Problem details >> In the entries that follow, which lines hold the string "rect"? List them.

Material for this task >>
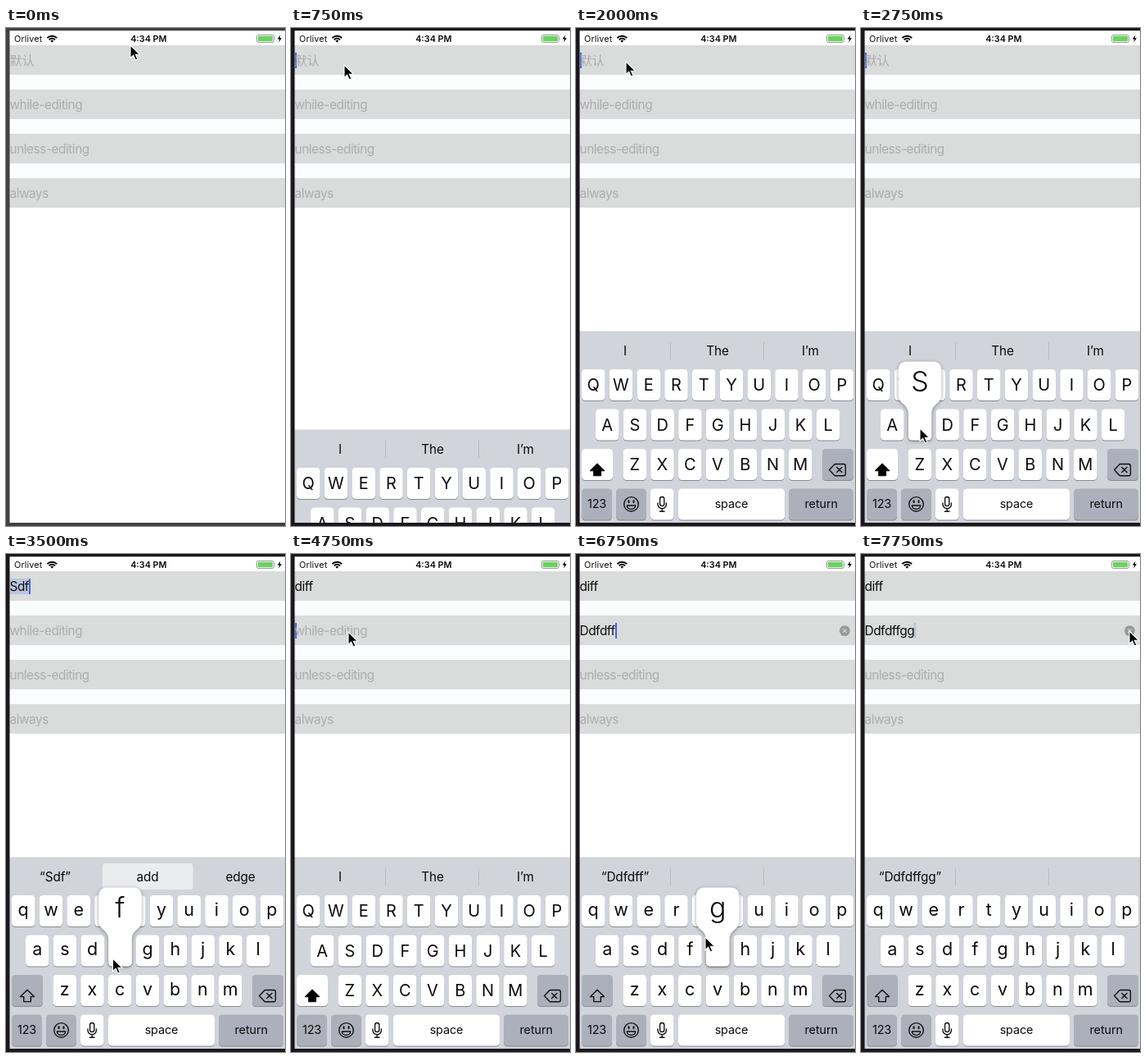
Animation of 341 by 607 pixels, one loop 8 s. Source, as an HTML page:

```html
<!DOCTYPE html>
<html lang="en">
<head>
<meta charset="utf-8">
<title>Text field clear button</title>
<style>
html, body { margin: 0; width: 100%; height: 100%; overflow: hidden; background: #fff; }
#stage { position: relative; width: 341px; height: 607px; overflow: hidden; background: #fff;
  font-family: Inter, "Noto Sans CJK SC", "Noto Sans CJK", sans-serif; }
#gaps { position: absolute; left: 0; top: 21px; width: 341px; height: 198px; background: #fafcfd; }
.field { position: absolute; left: 0; width: 336.5px; height: 36px; padding-left: 4.5px; background: #dadbdb;
  display: flex; align-items: center; font-size: 15.3px; letter-spacing: -.41px; white-space: pre; color: #0c0c0d; }
.field span { line-height: 19px; height: 19px; }
.field .hint { color: #adadaf; }
.field .marked { background: #b9c6dd; }
.field i { width: 2px; height: 19px; margin-right: -2px; background: #4069e6; }
svg { position: absolute; left: 0; top: 0; }
svg text { text-anchor: middle; fill: #0b0b0c; }
.cap { fill: #fff; }
.dark { fill: #abb0ba; }
.line { fill: none; stroke: #111; stroke-width: 1.4; stroke-linejoin: round; stroke-linecap: round; }
.small { font-size: 14.4px; letter-spacing: -.1px; }
.word { font-size: 15.3px; letter-spacing: -.1px; }
#pop { filter: drop-shadow(0 1px 2px rgba(0, 0, 0, .4)); }
#pop text { font-size: 34px; font-weight: 300; }
</style>
</head>
<body>
<div id="stage">
  <div id="gaps"></div>
  <svg width="341" height="607" viewBox="0 0 341 607" id="screen" style="z-index:1">
    <g id="status" font-size="10.8">
      <text x="10" y="16.6" style="text-anchor:start" letter-spacing=".15">Orlivet</text>
      <g fill="none" stroke="#000" stroke-width="1.9">
        <path d="M50.4 12.2a8.3 8.3 0 0 1 11.8 0M52.6 14.3a5.2 5.2 0 0 1 7.4 0"/>
        <path d="M54.4 15.6a2.7 2.7 0 0 1 3.8 0L56.3 17.7Z" fill="#000" stroke="none"/>
      </g>
      <text x="174.3" y="16.6" font-weight="600">4:34 PM</text>
      <rect x="306.4" y="8.4" width="21" height="9.2" rx="2.4" fill="none" stroke="#8d8d8d" stroke-width=".9"/>
      <rect x="307.8" y="9.8" width="18.2" height="6.4" rx="1.2" fill="#6bd360"/>
      <path d="M328.7 11.4q1.3 1.6 0 3.2z" fill="#8d8d8d"/>
      <path d="M335.4 8.6L331.8 13.5H334.2L333.2 17.4L337 12.2H334.6Z"/>
    </g>
    <g id="clear">
      <circle cx="328.4" cy="93.6" r="6.4" fill="#98999c"/>
      <path d="M326.2 91.4l4.4 4.4m0-4.4l-4.4 4.4" stroke="#dadbdb" stroke-width="1.1"/>
    </g>
    <g id="board">
      <rect y="369.5" width="341" height="240" fill="#d1d4da"/>
      <rect id="pick" x="118" y="377" width="110.5" height="32" rx="4" fill="#ebecf0"/>
      <path id="bars" d="M115.5 383v21M229.5 383v21" stroke="#b8bbc2"/>
      <g id="words"></g>
      <g id="keys"></g>
      <path id="shift" class="line" d="M26 531.3L34.4 539.6H30.3V545.6H21.7V539.6H17.6Z"/>
      <path class="line" d="M309.6 538.6l6-6.4q.6-.7 1.6-.7h10q2.2 0 2.2 2.2v9.8q0 2.2-2.2 2.2h-10q-1 0-1.6-.7zM318.8 535.4l6.2 6.2m0-6.2l-6.2 6.2"/>
      <g class="line" stroke-width="1.3">
        <circle cx="67.5" cy="580.4" r="8.8"/>
        <path d="M62.3 582h10.4a5.2 4.4 0 0 1-10.4 0z"/>
        <path d="M64.5 576.3v2M70.5 576.3v2" stroke-width="2"/>
        <rect x="102.6" y="571.5" width="5.2" height="11" rx="2.6"/>
        <path d="M100 579v1.6a5.2 5.2 0 0 0 10.4 0V579M105.2 586v3.2M102.4 589.3h5.6"/>
      </g>
      <g id="pop">
        <path fill="#fff" d="M-3-58H31.5a9 9 0 0 1 9 9V-17C40.5-6 28.5-7 28.5 6V33.5a4.5 4.5 0 0 1-4.5 4.5H4.5a4.5 4.5 0 0 1-4.5-4.5V6C0-7-12-6-12-17V-49a9 9 0 0 1 9-9Z"/>
        <text x="14.2" y="-21.5"></text>
      </g>
    </g>
    <path id="frame" d="M0 0H341V3.2H4.5V603H341V607H0Z"/>
    <path id="mouse" d="M0 0V15.6L3.6 12.2L6.2 18L8.8 16.9L6.3 11.2H11.3Z" stroke="#fff" stroke-width="1.1"/>
  </svg>
</div>
<script>
const STEP = 250, LOOP = 8000, PITCH = 33.75;
const $ = id => document.getElementById(id);
const add = (parent, tag, attrs, text = '') => {
  const el = document.createElementNS('http://www.w3.org/2000/svg', tag);
  for (const k in attrs) el.setAttribute(k, attrs[k]);
  el.textContent = text;
  parent.append(el);
  return el;
};
const show = (el, on) => { el.style.display = on ? '' : 'none'; };

// Text fields
const fields = ['默认', 'while-editing', 'unless-editing', 'always'].map((hint, i) => {
  const box = document.createElement('div');
  box.className = 'field';
  box.style.top = 21 + 54 * i + 'px';
  const text = document.createElement('span'), caret = document.createElement('i');
  box.append(text, caret);
  $('stage').append(box);
  return { hint, text, caret };
});

// Keyboard
function key(x, y, w, cls = 'cap') {
  add($('keys'), 'rect', { x, y: y + 1, width: w, height: 38, rx: 4.5, fill: '#888b91' });
  return add($('keys'), 'rect', { x, y, width: w, height: 38, rx: 4.5, class: cls });
}
const letters = [];
[['QWERTYUIOP', 7, 416], ['ASDFGHJKL', 24, 464.5], ['ZXCVBNM', 57.5, 513]].forEach(([row, x0, y]) =>
  [...row].forEach((ch, i) => {
    const x = x0 + PITCH * i;
    key(x, y, 28.5);
    letters.push({ ch, y, el: add($('keys'), 'text', { x: x + 14.2 }) });
  }));
const shiftKey = key(7, 513, 38);
key(301, 513, 38, 'dark');
key(7, 561.5, 37, 'dark');
key(49, 561.5, 37, 'dark');
key(91, 561.5, 28.5);
key(125, 561.5, 130);
key(260, 561.5, 79, 'dark');
[['123', 25.5], ['space', 190], ['return', 299.7]].forEach(([s, x]) =>
  add($('keys'), 'text', { x, y: 585, class: 'small' }, s));
const words = [60, 173, 286.5].map(x => add($('words'), 'text', { x, y: 398.6, class: 'word' }));

// Timeline: each entry holds until the next
const typing = [
  { t: 0, a: '', b: '', words: 'I,The,I’m', upper: true },
  { t: 750, focus: 0 },
  { t: 2750, pop: 'S' },
  { t: 3000, a: 'S', upper: false, pop: 'd', words: '“S”,So,She' },
  { t: 3250, a: 'Sd', pop: 'f', words: '“Sd”,Do,Did' },
  { t: 3500, a: 'Sdf', words: '“Sdf”,add,edge', marked: true },
  { t: 3750, a: 'Sdff', pop: '', words: '“Sdff”,diff,staff' },
  { t: 4750, a: 'diff', focus: 1, marked: false, upper: true, words: 'I,The,I’m' },
  { t: 5250, pop: 'D' },
  { t: 5500, b: 'D', upper: false, pop: 'd', words: '“D”,Do,Did' },
  { t: 5750, b: 'Dd', pop: 'f' },
  { t: 6000, b: 'Ddf', pop: 'd', words: '“Ddf”,Def,Did' },
  { t: 6250, b: 'Ddfd', pop: 'f', words: '“Ddfd”,,' },
  { t: 6500, b: 'Ddfdf', words: '“Ddfdf”,,' },
  { t: 6750, b: 'Ddfdff', pop: 'g', words: '“Ddfdff”,,' },
  { t: 7000, b: 'Ddfdffg', words: '“Ddfdffg”,,' },
  { t: 7250, b: 'Ddfdffgg', pop: '' },
  { t: 7750, words: '“Ddfdffgg”,,' }
];
const route = [
  [0, 152, 21], [250, 118, 30], [500, 65, 45], [1500, 65, 45], [2000, 61, 41], [2250, 62, 190],
  [2500, 63, 427], [2750, 72, 488], [3000, 103, 490], [3250, 130, 493], [3750, 131, 493],
  [4000, 120, 330], [4250, 92, 160], [4500, 70, 95], [4750, 70, 95], [5000, 92, 310],
  [5250, 106, 487], [5500, 107, 487], [5750, 118, 486], [6000, 108, 486], [6250, 126, 484],
  [6500, 132, 480], [6750, 158, 467], [7000, 162, 470], [7250, 240, 300], [7500, 312, 115], [7750, 328, 94]
];
const dim = { 1500: 0, 2500: 0, 4250: 0, 5000: 0, 7750: .25 };

function pointer(t) {
  const j = route.findIndex(p => p[0] > t);
  if (j < 0) return route[route.length - 1].slice(1);
  const [t0, x0, y0] = route[j - 1], [t1, x1, y1] = route[j];
  const k = (t - t0) / (t1 - t0);
  return [x0 + (x1 - x0) * k, y0 + (y1 - y0) * k];
}

function draw(t) {
  const s = Object.assign({}, ...typing.filter(e => e.t <= t));

  fields.forEach((f, i) => {
    const value = [s.a, s.b][i] || '';
    f.text.textContent = value || f.hint;
    f.text.className = value ? (s.marked && i === 0 ? 'marked' : '') : 'hint';
    f.caret.style.order = value ? 1 : -1;
    show(f.caret, s.focus === i);
    f.caret.style.opacity = dim[t] ?? 1;
  });
  show($('clear'), s.b);

  show($('board'), t >= 750);
  const drop = t < 1000 ? 120 : t < 1250 ? 6.2 : 0;
  $('board').setAttribute('transform', `translate(0 ${drop})`);
  letters.forEach(({ ch, y, el }) => {
    el.textContent = s.upper ? ch : ch.toLowerCase();
    el.setAttribute('y', y + (s.upper ? 26.2 : 24.6));
    el.setAttribute('font-size', s.upper ? 20 : 21.5);
  });
  shiftKey.setAttribute('class', s.upper ? 'cap' : 'dark');
  $('shift').style.fill = s.upper ? '#000' : 'none';
  s.words.split(',').forEach((w, i) => { words[i].textContent = w; });
  show($('pick'), s.marked);
  show($('bars'), !s.marked);

  show($('pop'), s.pop);
  if (s.pop) {
    const col = 'ASDFG'.indexOf(s.pop.toUpperCase());
    $('pop').setAttribute('transform', `translate(${24 + PITCH * col} 464.5)`);
    $('pop').lastElementChild.textContent = s.pop;
  }

  $('frame').setAttribute('fill', t < 500 ? '#414143' : '#1b181d');
  $('mouse').setAttribute('transform', `translate(${pointer(t).join(' ')})`);
}

let last = -1;
const start = performance.now();
function tick() {
  const t = Math.floor(((performance.now() - start) % LOOP) / STEP) * STEP;
  if (t !== last) draw(last = t);
  requestAnimationFrame(tick);
}
tick();
</script>
</body>
</html>
```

Exercise solution >>
      <rect x="306.4" y="8.4" width="21" height="9.2" rx="2.4" fill="none" stroke="#8d8d8d" stroke-width=".9"/>
      <rect x="307.8" y="9.8" width="18.2" height="6.4" rx="1.2" fill="#6bd360"/>
      <rect y="369.5" width="341" height="240" fill="#d1d4da"/>
      <rect id="pick" x="118" y="377" width="110.5" height="32" rx="4" fill="#ebecf0"/>
        <rect x="102.6" y="571.5" width="5.2" height="11" rx="2.6"/>
  add($('keys'), 'rect', { x, y: y + 1, width: w, height: 38, rx: 4.5, fill: '#888b91' });
  return add($('keys'), 'rect', { x, y, width: w, height: 38, rx: 4.5, class: cls });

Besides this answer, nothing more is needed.